Data shown Block Start

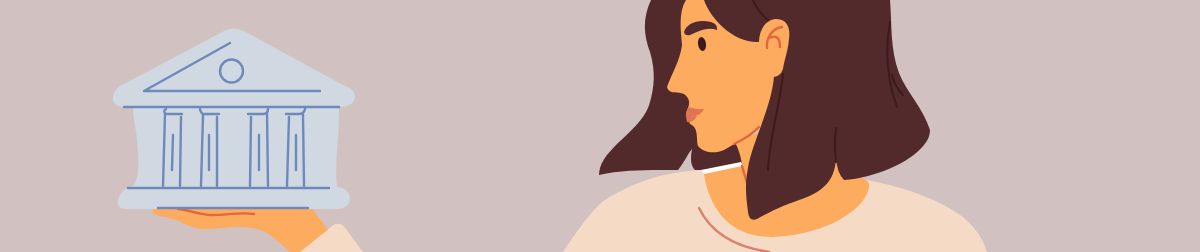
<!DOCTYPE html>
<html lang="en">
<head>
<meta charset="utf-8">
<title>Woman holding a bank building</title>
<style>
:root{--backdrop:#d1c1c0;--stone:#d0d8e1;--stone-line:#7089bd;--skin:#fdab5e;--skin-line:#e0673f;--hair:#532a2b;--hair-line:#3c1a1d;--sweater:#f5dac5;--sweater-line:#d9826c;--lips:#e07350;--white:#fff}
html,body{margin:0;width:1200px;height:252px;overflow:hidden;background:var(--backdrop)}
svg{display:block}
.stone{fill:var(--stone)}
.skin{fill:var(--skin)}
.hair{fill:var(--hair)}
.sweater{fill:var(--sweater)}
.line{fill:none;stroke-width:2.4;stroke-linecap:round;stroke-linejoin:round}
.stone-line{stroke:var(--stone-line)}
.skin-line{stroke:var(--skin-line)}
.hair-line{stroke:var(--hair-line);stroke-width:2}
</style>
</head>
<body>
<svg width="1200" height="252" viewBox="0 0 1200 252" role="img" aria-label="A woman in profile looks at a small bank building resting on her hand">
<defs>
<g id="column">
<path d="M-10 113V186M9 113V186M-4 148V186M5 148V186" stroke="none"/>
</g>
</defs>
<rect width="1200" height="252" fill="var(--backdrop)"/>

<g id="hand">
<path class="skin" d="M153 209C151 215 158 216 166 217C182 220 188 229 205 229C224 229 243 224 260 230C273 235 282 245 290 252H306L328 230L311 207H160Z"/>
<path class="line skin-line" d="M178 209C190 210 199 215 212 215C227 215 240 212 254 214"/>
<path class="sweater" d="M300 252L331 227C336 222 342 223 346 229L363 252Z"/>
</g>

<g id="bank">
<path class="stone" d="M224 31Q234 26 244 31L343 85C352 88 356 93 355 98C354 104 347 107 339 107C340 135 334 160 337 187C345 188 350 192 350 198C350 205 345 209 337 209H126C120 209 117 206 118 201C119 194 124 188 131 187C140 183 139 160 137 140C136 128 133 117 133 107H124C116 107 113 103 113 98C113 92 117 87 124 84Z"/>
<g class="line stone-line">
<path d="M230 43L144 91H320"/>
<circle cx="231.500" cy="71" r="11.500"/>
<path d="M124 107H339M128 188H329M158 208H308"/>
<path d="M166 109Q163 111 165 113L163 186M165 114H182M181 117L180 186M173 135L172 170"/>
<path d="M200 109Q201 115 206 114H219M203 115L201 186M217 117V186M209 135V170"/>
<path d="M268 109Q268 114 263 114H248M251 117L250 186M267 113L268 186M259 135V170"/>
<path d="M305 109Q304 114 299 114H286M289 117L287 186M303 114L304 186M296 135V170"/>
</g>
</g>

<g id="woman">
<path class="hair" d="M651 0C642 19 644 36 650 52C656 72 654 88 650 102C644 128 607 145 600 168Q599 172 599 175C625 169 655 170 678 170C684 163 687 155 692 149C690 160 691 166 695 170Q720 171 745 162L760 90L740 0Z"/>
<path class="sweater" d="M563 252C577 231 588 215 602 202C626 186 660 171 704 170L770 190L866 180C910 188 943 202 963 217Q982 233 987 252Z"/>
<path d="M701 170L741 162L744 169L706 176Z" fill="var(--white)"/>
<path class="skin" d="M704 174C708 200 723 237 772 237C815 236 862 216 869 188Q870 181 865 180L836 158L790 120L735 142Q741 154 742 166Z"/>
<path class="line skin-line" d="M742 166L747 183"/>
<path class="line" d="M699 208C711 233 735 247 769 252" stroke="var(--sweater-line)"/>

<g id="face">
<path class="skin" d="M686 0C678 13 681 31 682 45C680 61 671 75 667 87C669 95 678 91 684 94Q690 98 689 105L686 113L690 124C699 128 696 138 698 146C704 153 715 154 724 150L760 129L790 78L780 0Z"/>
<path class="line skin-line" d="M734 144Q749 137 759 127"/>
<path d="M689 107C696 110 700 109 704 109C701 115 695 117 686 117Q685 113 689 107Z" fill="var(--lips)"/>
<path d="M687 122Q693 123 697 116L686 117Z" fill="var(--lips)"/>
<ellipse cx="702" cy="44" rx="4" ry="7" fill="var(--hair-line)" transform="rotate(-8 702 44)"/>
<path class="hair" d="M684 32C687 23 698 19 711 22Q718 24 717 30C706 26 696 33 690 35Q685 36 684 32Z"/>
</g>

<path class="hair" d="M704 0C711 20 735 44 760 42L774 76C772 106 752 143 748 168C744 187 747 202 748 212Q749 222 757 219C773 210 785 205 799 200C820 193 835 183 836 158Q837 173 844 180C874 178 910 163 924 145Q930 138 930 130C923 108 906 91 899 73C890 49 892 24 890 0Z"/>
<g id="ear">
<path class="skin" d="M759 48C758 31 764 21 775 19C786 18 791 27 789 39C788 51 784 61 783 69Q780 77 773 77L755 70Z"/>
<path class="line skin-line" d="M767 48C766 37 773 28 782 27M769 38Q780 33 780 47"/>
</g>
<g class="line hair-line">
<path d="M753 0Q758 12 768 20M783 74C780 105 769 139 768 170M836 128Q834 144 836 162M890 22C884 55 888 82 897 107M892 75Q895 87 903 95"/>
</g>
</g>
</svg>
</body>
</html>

Data shown Block End

_Problem requirements_
Extract the entries in full, exactly as they are, minus the pictures.

_Exercise answer_
<!DOCTYPE html>
<html lang="en">
<head>
<meta charset="utf-8">
<title>Woman holding a bank building</title>
<style>
:root{--backdrop:#d1c1c0;--stone:#d0d8e1;--stone-line:#7089bd;--skin:#fdab5e;--skin-line:#e0673f;--hair:#532a2b;--hair-line:#3c1a1d;--sweater:#f5dac5;--sweater-line:#d9826c;--lips:#e07350;--white:#fff}
html,body{margin:0;width:1200px;height:252px;overflow:hidden;background:var(--backdrop)}
svg{display:block}
.stone{fill:var(--stone)}
.skin{fill:var(--skin)}
.hair{fill:var(--hair)}
.sweater{fill:var(--sweater)}
.line{fill:none;stroke-width:2.4;stroke-linecap:round;stroke-linejoin:round}
.stone-line{stroke:var(--stone-line)}
.skin-line{stroke:var(--skin-line)}
.hair-line{stroke:var(--hair-line);stroke-width:2}
</style>
</head>
<body>
<svg width="1200" height="252" viewBox="0 0 1200 252" role="img" aria-label="A woman in profile looks at a small bank building resting on her hand">
<defs>
<g id="column">
<path d="M-10 113V186M9 113V186M-4 148V186M5 148V186" stroke="none"/>
</g>
</defs>
<rect width="1200" height="252" fill="var(--backdrop)"/>

<g id="hand">
<path class="skin" d="M153 209C151 215 158 216 166 217C182 220 188 229 205 229C224 229 243 224 260 230C273 235 282 245 290 252H306L328 230L311 207H160Z"/>
<path class="line skin-line" d="M178 209C190 210 199 215 212 215C227 215 240 212 254 214"/>
<path class="sweater" d="M300 252L331 227C336 222 342 223 346 229L363 252Z"/>
</g>

<g id="bank">
<path class="stone" d="M224 31Q234 26 244 31L343 85C352 88 356 93 355 98C354 104 347 107 339 107C340 135 334 160 337 187C345 188 350 192 350 198C350 205 345 209 337 209H126C120 209 117 206 118 201C119 194 124 188 131 187C140 183 139 160 137 140C136 128 133 117 133 107H124C116 107 113 103 113 98C113 92 117 87 124 84Z"/>
<g class="line stone-line">
<path d="M230 43L144 91H320"/>
<circle cx="231.500" cy="71" r="11.500"/>
<path d="M124 107H339M128 188H329M158 208H308"/>
<path d="M166 109Q163 111 165 113L163 186M165 114H182M181 117L180 186M173 135L172 170"/>
<path d="M200 109Q201 115 206 114H219M203 115L201 186M217 117V186M209 135V170"/>
<path d="M268 109Q268 114 263 114H248M251 117L250 186M267 113L268 186M259 135V170"/>
<path d="M305 109Q304 114 299 114H286M289 117L287 186M303 114L304 186M296 135V170"/>
</g>
</g>

<g id="woman">
<path class="hair" d="M651 0C642 19 644 36 650 52C656 72 654 88 650 102C644 128 607 145 600 168Q599 172 599 175C625 169 655 170 678 170C684 163 687 155 692 149C690 160 691 166 695 170Q720 171 745 162L760 90L740 0Z"/>
<path class="sweater" d="M563 252C577 231 588 215 602 202C626 186 660 171 704 170L770 190L866 180C910 188 943 202 963 217Q982 233 987 252Z"/>
<path d="M701 170L741 162L744 169L706 176Z" fill="var(--white)"/>
<path class="skin" d="M704 174C708 200 723 237 772 237C815 236 862 216 869 188Q870 181 865 180L836 158L790 120L735 142Q741 154 742 166Z"/>
<path class="line skin-line" d="M742 166L747 183"/>
<path class="line" d="M699 208C711 233 735 247 769 252" stroke="var(--sweater-line)"/>

<g id="face">
<path class="skin" d="M686 0C678 13 681 31 682 45C680 61 671 75 667 87C669 95 678 91 684 94Q690 98 689 105L686 113L690 124C699 128 696 138 698 146C704 153 715 154 724 150L760 129L790 78L780 0Z"/>
<path class="line skin-line" d="M734 144Q749 137 759 127"/>
<path d="M689 107C696 110 700 109 704 109C701 115 695 117 686 117Q685 113 689 107Z" fill="var(--lips)"/>
<path d="M687 122Q693 123 697 116L686 117Z" fill="var(--lips)"/>
<ellipse cx="702" cy="44" rx="4" ry="7" fill="var(--hair-line)" transform="rotate(-8 702 44)"/>
<path class="hair" d="M684 32C687 23 698 19 711 22Q718 24 717 30C706 26 696 33 690 35Q685 36 684 32Z"/>
</g>

<path class="hair" d="M704 0C711 20 735 44 760 42L774 76C772 106 752 143 748 168C744 187 747 202 748 212Q749 222 757 219C773 210 785 205 799 200C820 193 835 183 836 158Q837 173 844 180C874 178 910 163 924 145Q930 138 930 130C923 108 906 91 899 73C890 49 892 24 890 0Z"/>
<g id="ear">
<path class="skin" d="M759 48C758 31 764 21 775 19C786 18 791 27 789 39C788 51 784 61 783 69Q780 77 773 77L755 70Z"/>
<path class="line skin-line" d="M767 48C766 37 773 28 782 27M769 38Q780 33 780 47"/>
</g>
<g class="line hair-line">
<path d="M753 0Q758 12 768 20M783 74C780 105 769 139 768 170M836 128Q834 144 836 162M890 22C884 55 888 82 897 107M892 75Q895 87 903 95"/>
</g>
</g>
</svg>
</body>
</html>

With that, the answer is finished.